**Prompt**
Locate each line in the records containing "fract". Copy it.

──────── Records for the task ────────

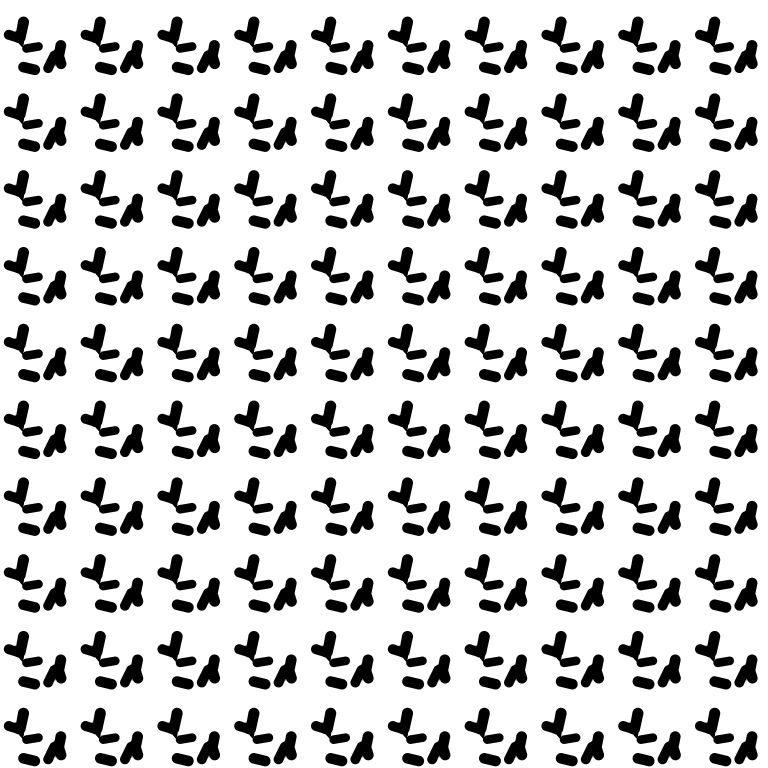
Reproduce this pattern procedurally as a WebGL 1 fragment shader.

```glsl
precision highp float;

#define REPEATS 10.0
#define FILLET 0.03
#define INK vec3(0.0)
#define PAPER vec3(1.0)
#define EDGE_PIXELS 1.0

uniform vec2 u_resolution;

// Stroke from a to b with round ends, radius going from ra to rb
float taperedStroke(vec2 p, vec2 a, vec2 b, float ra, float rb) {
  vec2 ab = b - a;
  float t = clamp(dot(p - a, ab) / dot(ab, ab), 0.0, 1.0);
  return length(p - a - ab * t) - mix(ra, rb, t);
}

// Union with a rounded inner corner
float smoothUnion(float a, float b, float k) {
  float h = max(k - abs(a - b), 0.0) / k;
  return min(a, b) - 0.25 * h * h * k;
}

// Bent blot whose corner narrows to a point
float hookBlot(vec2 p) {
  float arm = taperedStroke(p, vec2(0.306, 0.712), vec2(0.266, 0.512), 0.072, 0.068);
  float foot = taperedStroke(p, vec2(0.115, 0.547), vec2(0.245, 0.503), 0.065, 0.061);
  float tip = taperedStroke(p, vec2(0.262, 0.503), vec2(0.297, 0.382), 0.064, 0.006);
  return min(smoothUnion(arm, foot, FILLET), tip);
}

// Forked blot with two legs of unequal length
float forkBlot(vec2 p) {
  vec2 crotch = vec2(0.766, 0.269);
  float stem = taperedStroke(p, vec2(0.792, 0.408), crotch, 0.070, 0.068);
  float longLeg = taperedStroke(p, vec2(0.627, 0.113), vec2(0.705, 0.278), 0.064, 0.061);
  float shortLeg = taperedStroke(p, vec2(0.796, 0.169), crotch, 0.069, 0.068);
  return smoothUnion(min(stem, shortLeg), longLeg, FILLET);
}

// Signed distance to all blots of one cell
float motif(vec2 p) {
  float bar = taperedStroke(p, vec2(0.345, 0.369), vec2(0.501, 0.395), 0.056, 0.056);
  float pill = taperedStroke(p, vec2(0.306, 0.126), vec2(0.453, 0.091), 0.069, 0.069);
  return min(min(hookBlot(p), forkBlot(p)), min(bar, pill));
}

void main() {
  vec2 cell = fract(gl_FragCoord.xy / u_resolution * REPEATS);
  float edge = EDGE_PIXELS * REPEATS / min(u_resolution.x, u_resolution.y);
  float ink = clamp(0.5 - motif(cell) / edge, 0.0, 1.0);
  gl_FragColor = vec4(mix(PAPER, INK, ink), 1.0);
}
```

────────
──────── Records for the task ────────

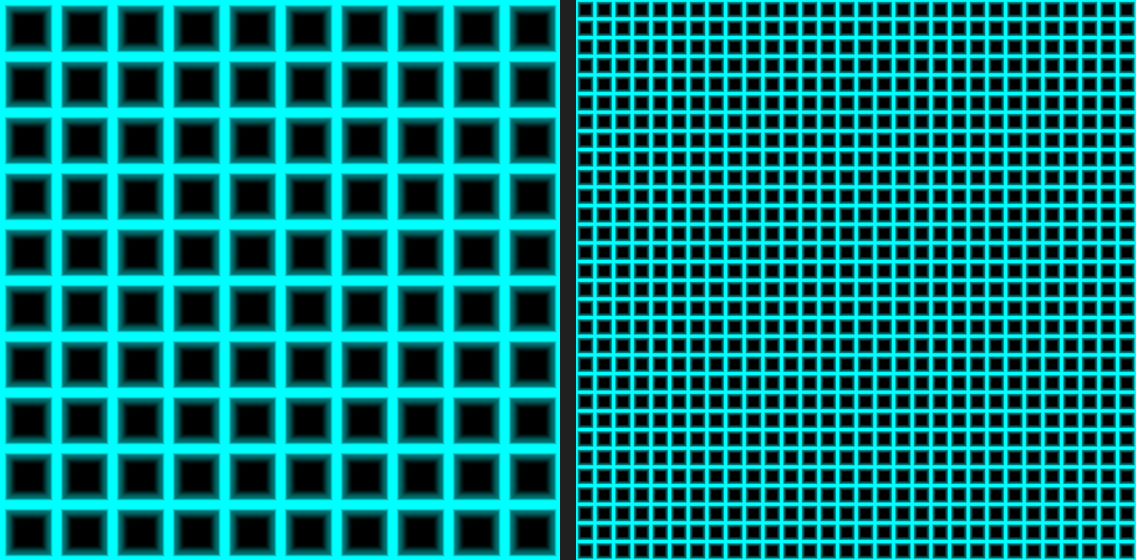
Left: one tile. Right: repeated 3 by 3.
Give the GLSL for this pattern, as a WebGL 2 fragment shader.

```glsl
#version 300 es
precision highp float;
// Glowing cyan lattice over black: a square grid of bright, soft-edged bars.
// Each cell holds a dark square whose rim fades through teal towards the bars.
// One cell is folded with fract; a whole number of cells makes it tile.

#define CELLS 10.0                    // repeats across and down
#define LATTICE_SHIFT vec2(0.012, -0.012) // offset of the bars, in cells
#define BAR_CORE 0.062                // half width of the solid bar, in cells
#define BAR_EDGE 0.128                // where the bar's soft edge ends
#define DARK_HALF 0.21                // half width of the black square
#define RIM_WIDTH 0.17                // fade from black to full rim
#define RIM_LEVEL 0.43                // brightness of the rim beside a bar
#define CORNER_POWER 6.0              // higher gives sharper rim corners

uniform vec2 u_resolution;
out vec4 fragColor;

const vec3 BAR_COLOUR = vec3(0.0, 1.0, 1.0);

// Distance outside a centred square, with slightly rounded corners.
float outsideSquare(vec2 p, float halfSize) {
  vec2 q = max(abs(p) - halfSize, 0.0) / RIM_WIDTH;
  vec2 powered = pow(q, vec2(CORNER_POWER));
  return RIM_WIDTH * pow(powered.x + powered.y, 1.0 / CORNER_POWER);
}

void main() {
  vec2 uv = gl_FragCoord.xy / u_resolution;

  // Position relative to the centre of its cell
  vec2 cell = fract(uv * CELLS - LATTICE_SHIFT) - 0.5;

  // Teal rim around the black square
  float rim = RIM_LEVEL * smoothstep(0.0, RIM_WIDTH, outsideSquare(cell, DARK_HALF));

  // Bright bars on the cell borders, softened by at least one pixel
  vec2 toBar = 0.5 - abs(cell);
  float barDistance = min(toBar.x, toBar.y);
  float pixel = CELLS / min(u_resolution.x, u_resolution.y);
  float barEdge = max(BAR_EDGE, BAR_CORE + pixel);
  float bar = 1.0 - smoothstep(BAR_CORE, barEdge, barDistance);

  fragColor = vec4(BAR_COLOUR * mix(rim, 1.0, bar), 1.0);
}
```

────────

**Reply**
  vec2 cell = fract(gl_FragCoord.xy / u_resolution * REPEATS);
// One cell is folded with fract; a whole number of cells makes it tile.
  vec2 cell = fract(uv * CELLS - LATTICE_SHIFT) - 0.5;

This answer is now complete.